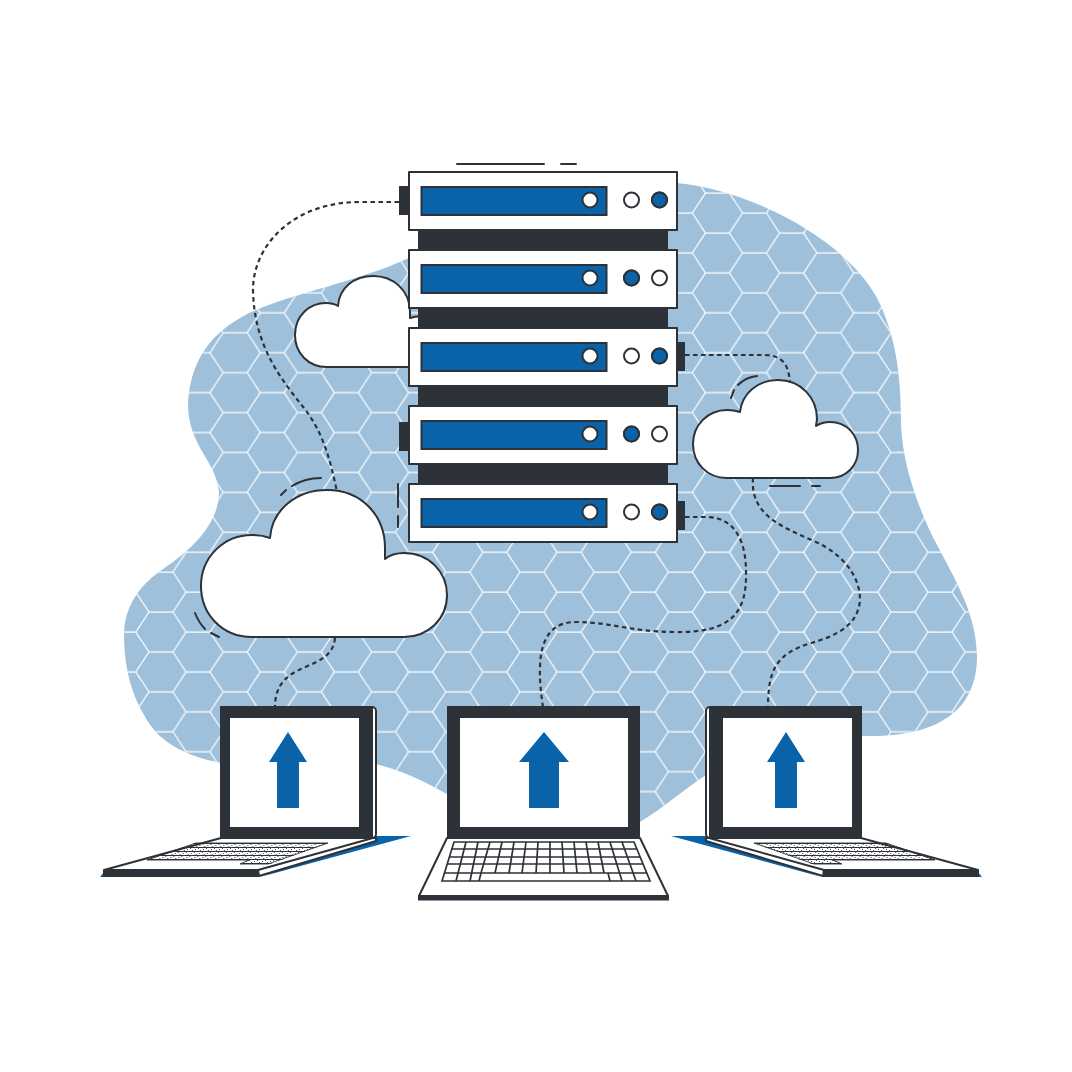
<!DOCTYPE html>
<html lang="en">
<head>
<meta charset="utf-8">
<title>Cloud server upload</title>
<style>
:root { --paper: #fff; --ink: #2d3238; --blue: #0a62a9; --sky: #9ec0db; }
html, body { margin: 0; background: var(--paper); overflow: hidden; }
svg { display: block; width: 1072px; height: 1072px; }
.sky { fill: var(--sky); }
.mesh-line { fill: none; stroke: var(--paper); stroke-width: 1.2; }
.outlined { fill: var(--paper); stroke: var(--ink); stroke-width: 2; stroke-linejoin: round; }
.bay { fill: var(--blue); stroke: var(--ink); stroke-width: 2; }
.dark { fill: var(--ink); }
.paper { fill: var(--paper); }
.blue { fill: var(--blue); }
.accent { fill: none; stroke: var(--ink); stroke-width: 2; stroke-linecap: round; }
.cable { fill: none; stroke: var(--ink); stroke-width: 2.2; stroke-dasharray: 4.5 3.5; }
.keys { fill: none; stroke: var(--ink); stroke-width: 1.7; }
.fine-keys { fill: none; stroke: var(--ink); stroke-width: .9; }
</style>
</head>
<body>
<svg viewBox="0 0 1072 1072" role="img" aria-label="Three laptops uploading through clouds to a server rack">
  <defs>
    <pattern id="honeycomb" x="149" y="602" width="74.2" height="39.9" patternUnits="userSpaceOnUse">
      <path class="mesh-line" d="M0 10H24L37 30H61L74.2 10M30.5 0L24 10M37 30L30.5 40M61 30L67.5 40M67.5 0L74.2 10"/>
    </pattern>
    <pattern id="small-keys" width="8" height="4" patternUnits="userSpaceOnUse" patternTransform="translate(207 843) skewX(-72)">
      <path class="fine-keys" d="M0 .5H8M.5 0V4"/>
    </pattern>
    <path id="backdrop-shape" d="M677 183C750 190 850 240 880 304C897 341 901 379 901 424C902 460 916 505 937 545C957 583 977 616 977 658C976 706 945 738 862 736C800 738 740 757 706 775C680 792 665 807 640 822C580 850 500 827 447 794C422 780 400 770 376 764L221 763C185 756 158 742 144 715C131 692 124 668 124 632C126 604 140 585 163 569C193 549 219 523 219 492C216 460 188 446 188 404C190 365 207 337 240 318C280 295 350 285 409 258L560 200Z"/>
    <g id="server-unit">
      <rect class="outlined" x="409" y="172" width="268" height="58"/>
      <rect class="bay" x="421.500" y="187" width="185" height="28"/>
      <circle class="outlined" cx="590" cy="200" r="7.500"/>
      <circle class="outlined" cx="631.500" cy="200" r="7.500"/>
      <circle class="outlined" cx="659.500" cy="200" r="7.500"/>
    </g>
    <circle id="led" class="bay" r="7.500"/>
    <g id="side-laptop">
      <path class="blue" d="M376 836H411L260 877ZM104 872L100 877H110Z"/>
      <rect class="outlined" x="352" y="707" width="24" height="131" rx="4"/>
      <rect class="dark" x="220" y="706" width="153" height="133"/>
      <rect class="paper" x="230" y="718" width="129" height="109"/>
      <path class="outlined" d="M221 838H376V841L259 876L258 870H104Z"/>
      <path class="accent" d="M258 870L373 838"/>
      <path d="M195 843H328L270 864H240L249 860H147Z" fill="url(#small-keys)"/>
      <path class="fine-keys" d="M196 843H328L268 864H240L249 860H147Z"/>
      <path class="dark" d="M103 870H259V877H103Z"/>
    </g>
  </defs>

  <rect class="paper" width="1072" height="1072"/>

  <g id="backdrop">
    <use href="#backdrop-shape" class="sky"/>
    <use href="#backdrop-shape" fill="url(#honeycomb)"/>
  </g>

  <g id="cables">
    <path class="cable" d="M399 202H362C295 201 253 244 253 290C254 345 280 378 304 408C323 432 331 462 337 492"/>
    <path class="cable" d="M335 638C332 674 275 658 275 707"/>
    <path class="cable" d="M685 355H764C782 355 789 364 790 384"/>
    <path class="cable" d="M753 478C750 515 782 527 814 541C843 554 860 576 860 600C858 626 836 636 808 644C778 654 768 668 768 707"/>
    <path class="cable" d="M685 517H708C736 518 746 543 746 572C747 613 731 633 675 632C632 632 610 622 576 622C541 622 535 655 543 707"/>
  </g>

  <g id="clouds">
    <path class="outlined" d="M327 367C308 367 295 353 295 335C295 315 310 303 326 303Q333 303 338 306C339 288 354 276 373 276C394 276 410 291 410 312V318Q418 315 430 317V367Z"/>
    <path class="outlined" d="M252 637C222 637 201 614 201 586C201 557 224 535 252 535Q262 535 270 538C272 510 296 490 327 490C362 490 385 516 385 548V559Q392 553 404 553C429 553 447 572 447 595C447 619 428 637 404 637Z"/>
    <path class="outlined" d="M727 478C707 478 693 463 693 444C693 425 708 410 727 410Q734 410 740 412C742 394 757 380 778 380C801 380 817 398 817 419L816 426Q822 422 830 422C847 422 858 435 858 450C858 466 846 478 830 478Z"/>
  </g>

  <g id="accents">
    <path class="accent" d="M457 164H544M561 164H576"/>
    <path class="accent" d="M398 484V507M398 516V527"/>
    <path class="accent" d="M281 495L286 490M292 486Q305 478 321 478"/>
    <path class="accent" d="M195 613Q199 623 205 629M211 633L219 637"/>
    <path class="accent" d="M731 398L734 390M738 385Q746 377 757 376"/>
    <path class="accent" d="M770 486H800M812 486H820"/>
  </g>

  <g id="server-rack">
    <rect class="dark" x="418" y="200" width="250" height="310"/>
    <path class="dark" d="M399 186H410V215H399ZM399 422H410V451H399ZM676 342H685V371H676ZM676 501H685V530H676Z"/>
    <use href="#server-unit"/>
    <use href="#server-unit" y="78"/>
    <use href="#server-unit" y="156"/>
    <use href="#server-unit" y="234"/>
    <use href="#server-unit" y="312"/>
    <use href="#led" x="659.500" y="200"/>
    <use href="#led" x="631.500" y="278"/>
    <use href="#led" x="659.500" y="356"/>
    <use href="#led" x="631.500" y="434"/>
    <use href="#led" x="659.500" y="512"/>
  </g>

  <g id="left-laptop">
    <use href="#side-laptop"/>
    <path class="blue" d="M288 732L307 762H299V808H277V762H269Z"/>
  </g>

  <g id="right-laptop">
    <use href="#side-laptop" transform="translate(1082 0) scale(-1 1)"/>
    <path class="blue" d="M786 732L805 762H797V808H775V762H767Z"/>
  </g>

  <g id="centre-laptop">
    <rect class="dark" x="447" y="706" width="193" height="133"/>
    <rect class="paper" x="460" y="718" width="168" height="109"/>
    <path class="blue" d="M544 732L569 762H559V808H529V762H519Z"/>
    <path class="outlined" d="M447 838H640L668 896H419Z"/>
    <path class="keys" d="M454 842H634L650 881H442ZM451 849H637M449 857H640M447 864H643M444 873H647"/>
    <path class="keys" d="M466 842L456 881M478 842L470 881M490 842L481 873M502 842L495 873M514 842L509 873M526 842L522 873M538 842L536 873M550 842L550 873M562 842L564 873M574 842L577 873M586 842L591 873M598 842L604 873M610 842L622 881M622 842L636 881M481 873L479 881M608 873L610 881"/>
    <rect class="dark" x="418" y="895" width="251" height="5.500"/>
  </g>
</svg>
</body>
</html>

Prompt -
Lines holding "server" in the material above: report their number and nothing else.

Reply -
9